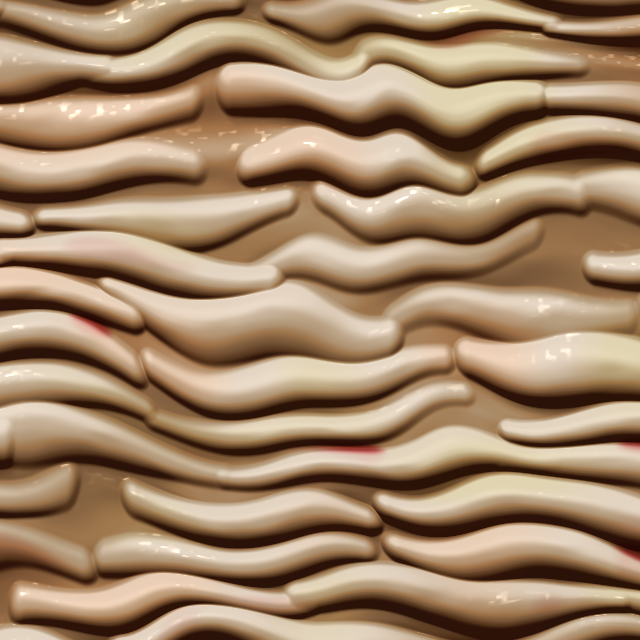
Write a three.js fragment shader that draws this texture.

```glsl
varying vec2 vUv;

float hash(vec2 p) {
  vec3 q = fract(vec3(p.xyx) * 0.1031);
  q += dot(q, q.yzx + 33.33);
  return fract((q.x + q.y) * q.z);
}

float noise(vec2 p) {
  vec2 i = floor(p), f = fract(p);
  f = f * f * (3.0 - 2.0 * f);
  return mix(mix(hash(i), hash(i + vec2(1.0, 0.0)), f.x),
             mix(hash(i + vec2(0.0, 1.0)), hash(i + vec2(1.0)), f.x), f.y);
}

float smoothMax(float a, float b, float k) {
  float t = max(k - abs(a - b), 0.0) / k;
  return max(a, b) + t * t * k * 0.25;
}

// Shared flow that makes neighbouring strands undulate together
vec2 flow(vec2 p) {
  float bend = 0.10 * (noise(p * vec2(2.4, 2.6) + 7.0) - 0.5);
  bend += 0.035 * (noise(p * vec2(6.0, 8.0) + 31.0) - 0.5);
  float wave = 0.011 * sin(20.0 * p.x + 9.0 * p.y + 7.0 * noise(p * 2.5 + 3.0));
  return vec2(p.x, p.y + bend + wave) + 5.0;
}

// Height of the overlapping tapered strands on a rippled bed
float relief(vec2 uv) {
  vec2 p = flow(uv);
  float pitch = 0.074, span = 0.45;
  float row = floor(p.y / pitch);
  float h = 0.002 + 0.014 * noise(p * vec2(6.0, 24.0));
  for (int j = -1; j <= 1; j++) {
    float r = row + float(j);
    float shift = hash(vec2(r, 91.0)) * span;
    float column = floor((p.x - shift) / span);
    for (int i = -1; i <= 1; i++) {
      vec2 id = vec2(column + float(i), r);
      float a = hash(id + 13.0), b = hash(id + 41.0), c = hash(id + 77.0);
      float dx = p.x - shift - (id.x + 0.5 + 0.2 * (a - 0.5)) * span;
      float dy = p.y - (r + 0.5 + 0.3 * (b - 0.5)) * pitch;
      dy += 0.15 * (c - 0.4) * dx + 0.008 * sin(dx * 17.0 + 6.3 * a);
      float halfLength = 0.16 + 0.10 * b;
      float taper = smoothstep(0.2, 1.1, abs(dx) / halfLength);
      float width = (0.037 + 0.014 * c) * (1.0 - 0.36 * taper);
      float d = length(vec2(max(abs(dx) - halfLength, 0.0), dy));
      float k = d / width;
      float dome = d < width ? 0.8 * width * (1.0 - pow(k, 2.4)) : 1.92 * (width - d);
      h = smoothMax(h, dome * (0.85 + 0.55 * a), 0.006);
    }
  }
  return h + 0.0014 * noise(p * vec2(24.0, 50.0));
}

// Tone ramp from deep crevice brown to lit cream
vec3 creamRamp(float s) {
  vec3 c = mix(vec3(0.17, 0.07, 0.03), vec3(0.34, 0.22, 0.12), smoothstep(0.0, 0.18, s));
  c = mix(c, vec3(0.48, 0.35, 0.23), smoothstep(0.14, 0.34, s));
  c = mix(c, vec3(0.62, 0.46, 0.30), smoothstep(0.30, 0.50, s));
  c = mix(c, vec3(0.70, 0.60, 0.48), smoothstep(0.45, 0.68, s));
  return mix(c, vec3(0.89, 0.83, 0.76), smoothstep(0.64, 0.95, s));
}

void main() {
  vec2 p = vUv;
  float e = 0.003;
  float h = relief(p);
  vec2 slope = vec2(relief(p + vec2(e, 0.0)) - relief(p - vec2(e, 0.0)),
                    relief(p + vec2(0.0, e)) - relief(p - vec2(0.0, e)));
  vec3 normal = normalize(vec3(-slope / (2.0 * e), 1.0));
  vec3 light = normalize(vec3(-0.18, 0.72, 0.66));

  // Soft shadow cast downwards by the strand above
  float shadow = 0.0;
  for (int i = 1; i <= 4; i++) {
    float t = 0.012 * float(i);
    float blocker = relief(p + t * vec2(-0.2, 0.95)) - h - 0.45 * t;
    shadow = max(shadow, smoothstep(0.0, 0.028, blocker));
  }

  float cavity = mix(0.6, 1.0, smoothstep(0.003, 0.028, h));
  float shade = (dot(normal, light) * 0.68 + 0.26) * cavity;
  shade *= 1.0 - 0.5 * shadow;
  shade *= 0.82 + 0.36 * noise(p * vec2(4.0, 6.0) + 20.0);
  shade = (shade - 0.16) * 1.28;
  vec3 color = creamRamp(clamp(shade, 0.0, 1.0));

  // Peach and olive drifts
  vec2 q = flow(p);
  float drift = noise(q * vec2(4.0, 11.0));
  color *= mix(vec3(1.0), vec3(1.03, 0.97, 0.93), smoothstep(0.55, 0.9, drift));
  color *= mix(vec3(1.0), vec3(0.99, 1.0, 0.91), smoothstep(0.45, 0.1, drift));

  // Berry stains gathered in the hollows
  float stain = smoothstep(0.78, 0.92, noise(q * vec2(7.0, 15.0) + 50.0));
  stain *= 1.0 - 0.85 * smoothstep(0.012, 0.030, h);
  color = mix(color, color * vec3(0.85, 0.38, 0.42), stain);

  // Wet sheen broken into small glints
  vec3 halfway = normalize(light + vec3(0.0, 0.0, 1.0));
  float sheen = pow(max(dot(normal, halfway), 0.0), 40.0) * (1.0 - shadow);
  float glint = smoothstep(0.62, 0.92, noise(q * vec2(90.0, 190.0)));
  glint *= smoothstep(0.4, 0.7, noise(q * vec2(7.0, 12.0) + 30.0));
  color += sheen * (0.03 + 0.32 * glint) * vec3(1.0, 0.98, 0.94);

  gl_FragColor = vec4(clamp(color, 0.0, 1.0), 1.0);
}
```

---

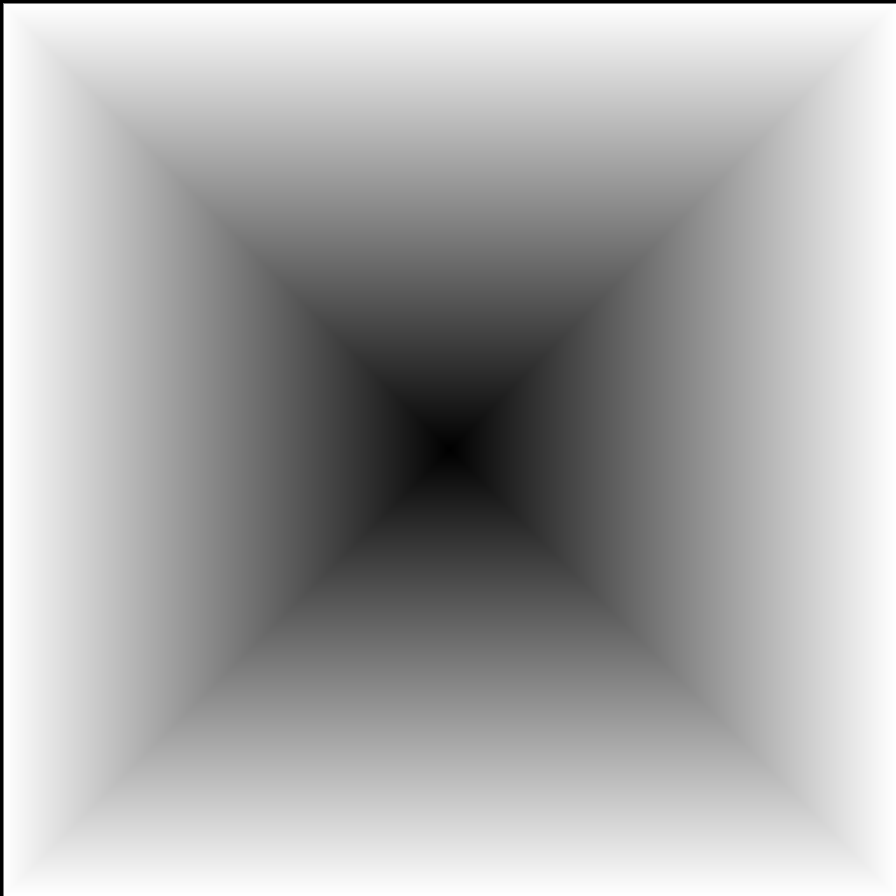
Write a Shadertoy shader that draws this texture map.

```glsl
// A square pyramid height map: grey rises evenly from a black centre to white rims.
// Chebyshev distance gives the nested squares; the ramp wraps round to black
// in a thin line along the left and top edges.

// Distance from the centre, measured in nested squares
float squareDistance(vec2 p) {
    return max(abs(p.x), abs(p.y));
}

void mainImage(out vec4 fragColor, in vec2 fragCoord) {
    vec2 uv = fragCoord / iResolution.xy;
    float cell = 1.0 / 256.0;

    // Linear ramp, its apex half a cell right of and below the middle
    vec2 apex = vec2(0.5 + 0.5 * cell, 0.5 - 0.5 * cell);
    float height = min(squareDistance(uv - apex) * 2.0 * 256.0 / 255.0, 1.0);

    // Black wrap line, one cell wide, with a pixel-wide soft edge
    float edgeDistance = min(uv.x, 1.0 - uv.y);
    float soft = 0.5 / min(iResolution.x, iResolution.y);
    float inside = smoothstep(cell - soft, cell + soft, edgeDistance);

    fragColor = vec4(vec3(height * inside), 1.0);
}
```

- _Problem details_
In the records above, find each line with the word "flow" and copy it.

- _Completed task_
// Shared flow that makes neighbouring strands undulate together
vec2 flow(vec2 p) {
  vec2 p = flow(uv);
  vec2 q = flow(p);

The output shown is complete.